Human Remains and Violence: An Interdisciplinary Journal
Confronting racial diversity
Alice Garner and Diane Kirkby

168 9 From ‘White Australia’ to ‘the race question in America’: Confronting racial diversity In 2009, the controversial Melbourne tabloid columnist Andrew Bolt wrote an article criticising white-skinned people who identified as Aboriginal for the purpose of taking up indigenous awards and scholarships. One of those he targeted was a newly named Fulbrighter. Mark McMillan was a legal scholar who had just been awarded the 2009 Fulbright Indigenous scholarship (discussed in chapter ten). The irony would not be lost on McMillan, who was heading to Arizona State

in Academic ambassadors, Pacific allies
Michele Elam

This piece presents an overview of the events organized in New York to celebrate what would have been James Baldwin’s 90th year.

James Baldwin Review
Stephen Catterall and Keith Gildart

7 Race, gender, sexuality and the politics of northern soul There were increasing racial tensions in Britain throughout the 1970s, with street violence, institutional racism and a popular discourse that stereotyped and stigmatised minorities. These episodes generated an organisational response through groups such as Rock Against Racism (RAR) and the Anti-Nazi League (ANL).1 This chapter explores the ways in which northern soul was formed through a white British rearticulation of the discourses of black music, politics and cultural symbols. The scene never

in Keeping the faith
Ian Scott

race war and he confessed to being an avowed white supremacist. His actions reached back into what Jelani Cobb described, a week after the murders, as the ‘vintage rationalisations for terrorist violence in American history’. Roof reputedly told one of his victims that: ‘You are raping our women and taking over the country.’ These agitations were precisely the ones expressed in a cultural touchstone for views on violence and miscegenation that Cobb highlighted: D.W. Griffith's 1915 film, The Birth of a Nation . 2 Griffith's portrayal of the rise of the Ku

in The films of Costa-Gavras
Physicians and their therapies for the Cold War
Claudia Kemper

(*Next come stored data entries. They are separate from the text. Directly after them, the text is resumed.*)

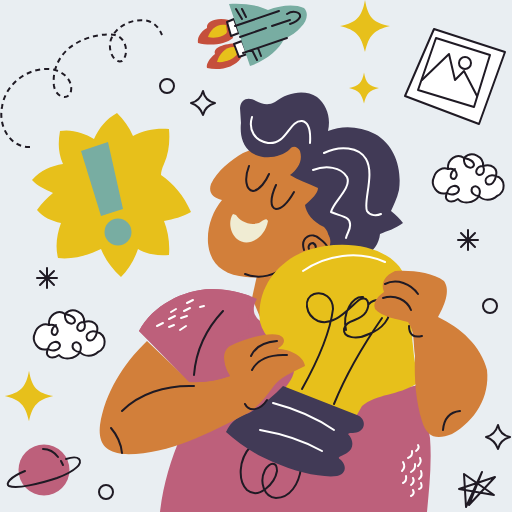
<!DOCTYPE html>
<html lang="en">
<head>
<meta charset="utf-8">
<title>Bright idea illustration</title>
<style>
:root {
  --sky: #e9eef2;
  --ink: #1f1a24;
  --yellow: #e7c01b;
  --skin: #d27f3a;
  --pink: #bd607b;
  --navy: #413a56;
  --teal: #78ada2;
  --red: #c54f3c;
  --white: #fff;
  --cream: #f0ecd3;
}
html, body { margin: 0; width: 512px; height: 512px; overflow: hidden; background: var(--sky); }
svg { display: block; }
.line { fill: none; stroke: var(--ink); stroke-width: 2; stroke-linecap: round; stroke-linejoin: round; }
.light { fill: none; stroke: var(--white); stroke-width: 2; stroke-linecap: round; stroke-linejoin: round; }
.paper { fill: var(--white); stroke: var(--ink); stroke-width: 2; stroke-linejoin: round; }
.dashed { stroke-dasharray: 5 4; stroke-linecap: butt; }
.yellow { fill: var(--yellow); }
.skin { fill: var(--skin); }
.pink { fill: var(--pink); }
.navy { fill: var(--navy); }
.teal { fill: var(--teal); }
.red { fill: var(--red); }
.cream { fill: var(--cream); }
</style>
</head>
<body>
<svg width="512" height="512" viewBox="0 0 512 512" role="img" aria-label="Smiling person hugging a giant light bulb, surrounded by doodles">
  <defs>
    <path id="spark" d="M0-26C3-9 8-3 25 0C9 4 4 9 0 26C-4 9-9 4-25 0C-9-3-3-9 0-26Z"/>
    <path id="small-star" d="M0-12Q2-2 12 0Q2 3 0 12Q-3 3-12 0Q-3-2 0-12Z"/>
    <path id="asterisk" d="M0-10V10M-10 0H10M-7-7L7 7M7-7L-7 7"/>
    <g id="cloud">
      <path class="paper" d="M-21 14C-31 17-38 6-34-2C-32-9-25-12-20-10C-21-20-11-26-4-21C4-29 16-22 15-13C24-16 30-10 28-3C38 0 38 13 29 17C24 22 15 22 11 17C6 25-6 25-10 20C-17 25-25 22-21 14Z"/>
      <path class="line" d="M-20-10C-11-12-9-2-14 0C-19 0-18-7-13-10M-4-21C-5-11 5-9 6-14C6-19 0-20-4-21M15-13C8-13 6-5 11-4C16-4 17-9 15-13M28-3C20-6 15 1 19 5C24 7 27 2 28-3M11 17C14 9 8 5 4 9C2 14 7 17 11 17M-21 14C-19 6-11 5-9 10C-9 15-16 17-21 14"/>
    </g>
  </defs>

  <rect width="512" height="512" fill="var(--sky)"/>

  <g id="doodles">
    <path class="line dashed" d="M30 147C11 148-2 127 2 107C5 86 24 70 45 69C63 68 73 81 71 91C69 101 56 98 54 86C52 72 58 54 75 44C88 36 105 33 115 35C127 38 129 55 122 61C114 64 106 49 112 37C119 23 137 18 148 21C155 23 159 28 162 35"/>
    <g id="circles" class="line">
      <circle cx="167" cy="86" r="7"/>
      <circle cx="490" cy="306" r="7"/>
      <circle cx="106" cy="492" r="7"/>
    </g>
    <g id="sparks" class="yellow">
      <use href="#spark" x="365" y="26"/>
      <use href="#spark" transform="translate(364 88) scale(.6)"/>
      <use href="#spark" transform="translate(29 396) scale(.97)"/>
    </g>
    <g class="line">
      <use href="#small-star" x="203" y="103"/>
      <use href="#small-star" x="498" y="437"/>
      <use href="#asterisk" x="47" y="278"/>
      <use href="#asterisk" x="468" y="240"/>
      <path d="M482 472L466 507L464 474L494 495L459 489L495 477L469 505L482 472"/>
    </g>
    <use href="#cloud" x="468" y="179"/>
    <use href="#cloud" x="69" y="335"/>
  </g>

  <g id="picture-card">
    <path class="paper" d="M434 29L505 52L479 124L405 96Z"/>
    <path class="line" d="M436 38L490 55L474 107L418 90Z"/>
    <path class="line" d="M422 80L449 54L455 80L464 71L477 96"/>
    <circle class="line" cx="465" cy="63" r="6"/>
  </g>

  <g id="rocket">
    <path class="red" d="M229 20C217 17 206 21 207 28C200 32 197 38 198 43C209 46 225 45 233 38Z"/>
    <path class="yellow" d="M226 25C217 23 210 30 208 37C216 39 225 36 227 32Z"/>
    <path class="red" d="M237 43C224 44 213 47 215 54C209 59 206 64 207 68C219 71 234 68 241 58Z"/>
    <path class="yellow" d="M235 47C226 46 219 54 217 62C226 63 235 58 237 54Z"/>
    <path class="paper" d="M227 22L234 19L239 33L231 36ZM234 44L242 41L247 54L239 57Z"/>
    <path class="teal" d="M229 4C243 3 258 5 268 10C281 5 295 4 304 8C309 13 307 21 301 27C297 32 291 36 284 39C279 50 265 61 250 66Z"/>
    <path class="line" d="M235 26L279 11M243 53L287 38M236 9L242 19M242 9L246 17M252 50L257 60M258 48L261 56M287 14C293 10 301 12 300 17C298 21 293 23 290 24M240 37L266 28M272 26L290 20"/>
  </g>

  <g id="exclamation-burst">
    <path class="yellow" d="M117 113C124 120 129 127 133 136C144 130 156 128 169 129C170 141 169 153 164 164C162 168 161 172 161 175C173 183 184 196 191 212C182 217 174 219 164 221C168 231 170 243 169 255C157 256 146 254 138 249C134 261 128 270 121 277C112 269 105 259 101 249C91 254 74 260 58 258C55 246 57 234 61 223C51 221 43 217 37 210C42 203 47 198 53 193C45 189 37 186 32 180C41 170 51 166 63 164C58 153 58 142 60 131C72 129 84 133 94 139C99 128 106 119 117 113Z"/>
    <path class="teal" d="M81 151L108 142L123 209L101 216Z"/>
    <circle class="teal" cx="118" cy="232" r="13.5"/>
  </g>

  <g id="planet">
    <circle class="pink" cx="44" cy="470" r="25.5"/>
    <path class="line" d="M25 471C10 477 5 484 9 486C17 489 39 484 57 478C76 471 83 463 79 459C77 457 72 457 66 459"/>
    <path class="line" d="M43 449C50 449 55 453 58 457M61 461L63 465"/>
  </g>

  <g id="person">
    <path id="neck" class="skin" d="M260 262L330 230L335 300L262 322L252 298Z"/>
    <path id="shirt" class="pink" d="M139 331C153 305 183 290 211 289C231 289 247 294 257 299C252 307 253 315 259 320L350 400C367 390 390 391 414 386L421 384L430 438C432 464 429 490 427 512H160C163 485 171 459 181 436L191 382Z"/>
    <path id="face" class="skin" d="M243 153C231 160 217 171 211 184C208 193 213 198 222 200C213 211 207 226 208 243C210 264 223 275 246 277C262 279 278 273 288 265C299 261 309 256 314 250C323 256 334 252 336 242L338 205L310 145L270 142Z"/>
    <g id="hair">
      <path class="navy" d="M240 108C241 98 249 97 256 101C262 104 268 106 275 102C288 92 305 89 317 97C327 105 331 118 328 131C342 125 360 126 375 134C395 145 402 169 399 190C397 199 393 206 391 211C396 215 400 219 403 223C395 229 387 231 380 234C379 244 373 252 366 254L324 249C331 239 329 232 324 227C313 222 306 213 305 205C312 199 318 193 318 188C307 183 298 180 290 175C298 169 303 161 300 151C298 147 293 145 290 149C281 158 263 160 252 153C241 146 240 132 241 123Z"/>
      <path class="light" d="M252 117C248 130 255 141 268 143C287 145 289 120 302 121C308 122 311 128 310 143M324 153C340 145 359 147 366 159C375 174 363 202 367 211C370 216 377 216 381 214M313 170C326 165 341 167 347 177C352 188 333 202 331 212C339 216 350 216 350 224C351 229 347 233 346 238"/>
    </g>
    <path id="ear" class="skin" d="M303 248C299 233 310 225 320 229C330 232 333 241 328 250L315 258Z"/>
    <g id="features">
      <path class="line" d="M249 166C244 179 246 190 253 191C260 190 266 181 269 174M276 185C270 198 270 208 276 209C283 209 290 199 294 192M245 274C260 280 276 275 286 266M304 250C300 237 312 231 320 239C324 242 327 245 328 248M311 252C317 251 317 245 313 243C309 243 308 247 309 249"/>
      <path id="smile" class="cream" d="M233 214C228 221 230 233 237 239C248 248 265 238 268 221C266 217 263 221 259 223C249 226 240 221 236 215Z"/>
    </g>
    <path class="light" d="M187 303L193 300M200 307L204 306M171 312L176 309M184 311L190 308M169 319L175 316M181 318L187 316M157 326L163 323M169 327L174 325M180 330L186 326"/>
    <path class="light" d="M416 451Q420 448 418 445M408 458Q413 456 412 451M418 466Q422 462 420 458M402 471Q406 467 403 462M411 472Q416 469 415 464M419 479Q423 476 421 471M403 483Q407 481 406 476M411 485Q415 482 413 478M419 489Q423 488 421 483M411 496Q415 494 413 490"/>
  </g>

  <g id="light-bulb">
    <path class="line" d="M251 446C238 460 238 481 247 490C259 500 275 483 277 471C277 461 270 462 265 470C259 482 264 497 276 498C290 498 299 484 301 468"/>
    <path class="yellow" d="M260 322C256 289 277 261 308 250C339 240 377 244 396 263C415 281 410 321 413 346C414 361 418 375 416 384C399 395 376 394 362 406L354 420L281 393C292 380 297 372 293 360C276 348 264 337 260 322Z"/>
    <path class="line" d="M302 389C316 364 330 333 333 309C333 298 324 291 314 294C303 298 305 315 318 321C334 327 348 309 359 300C367 295 371 303 366 312C360 322 346 319 344 329C343 338 357 340 369 334C382 329 392 318 389 307C386 299 375 298 369 304M346 330C342 312 353 296 363 297M382 318C364 344 347 372 334 404"/>
    <path class="light" d="M303 271C326 255 358 250 385 262"/>
    <path class="navy" d="M283 386L357 415C365 418 366 427 360 431C355 434 350 432 348 434C354 440 354 449 347 453C340 457 336 457 341 460C347 466 346 474 337 476C322 478 296 472 273 462C256 455 239 444 226 432C231 421 239 416 249 413C261 406 273 397 283 386Z"/>
    <path class="light" d="M273 403C296 409 318 419 334 430M260 430C283 434 306 442 322 451"/>
  </g>

  <g id="left-arm">
    <path class="skin" d="M147 341L188 380C202 385 218 379 230 376C222 363 222 351 230 346C244 339 267 332 279 335C289 339 282 348 275 349C289 348 304 356 305 366C293 372 280 377 273 387C265 398 256 409 246 414C208 434 165 456 123 454C105 452 98 443 100 425C105 393 123 364 147 341Z"/>
    <path class="pink" d="M139 331C153 305 183 290 211 289C225 289 239 292 250 296L248 334C237 339 223 346 224 357C224 365 226 371 230 376C217 381 203 383 189 382Z"/>
    <path class="light" d="M187 303L193 300M200 307L204 306M171 312L176 309M184 311L190 308M169 319L175 316M181 318L187 316M157 326L163 323M169 327L174 325M180 330L186 326"/>
    <path class="line" d="M223 311C206 329 196 350 194 375M122 411C139 394 165 385 194 386M111 428C117 435 121 443 122 453M251 356C255 347 264 342 277 341M252 370C257 360 269 354 287 355M245 404C249 412 260 411 267 400"/>
  </g>

  <g id="right-arm">
    <path class="skin" d="M395 271C411 270 432 272 444 281C451 291 444 306 438 317C461 328 481 346 487 370C490 397 475 421 452 434C437 440 427 438 422 421C416 402 414 379 415 356C413 342 415 332 408 322C397 319 382 317 375 309C372 301 380 295 384 292C380 282 386 275 395 271Z"/>
    <path class="line" d="M385 284C397 278 411 284 418 294M383 298C395 294 407 300 411 310M409 326C409 335 414 338 422 336M443 430C444 419 450 412 460 411"/>
  </g>
</svg>
</body>
</html>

v 10 v ‘The nuclear arms race is psychological at its roots’:1 physicians and their therapies for the Cold War Claudia Kemper ‘Wars begin in the mind, but the mind is also capable of preventing war.’2 The Cold War from a medical perspective Physicians are members of a respected profession and at the same time an elite minority, whose special social position is particularly called upon when state and society find themselves in a crisis, above all in armed conflict.3 Traditionally, physicians involved in conflicts carry out their role after an episode of

in Understanding the imaginary war
Heather Streets

officers, and demonstrates the cultural impact such interventions could have. Equally important, through his extensive use of the Victorian media, Roberts inevitably brought his preoccupation with martial race ideology before a very wide public. From despatches written during the Second Afghan War to interviews, speeches and his own best-selling book, Roberts’s characterisations of Highlanders, Sikhs and

in Martial races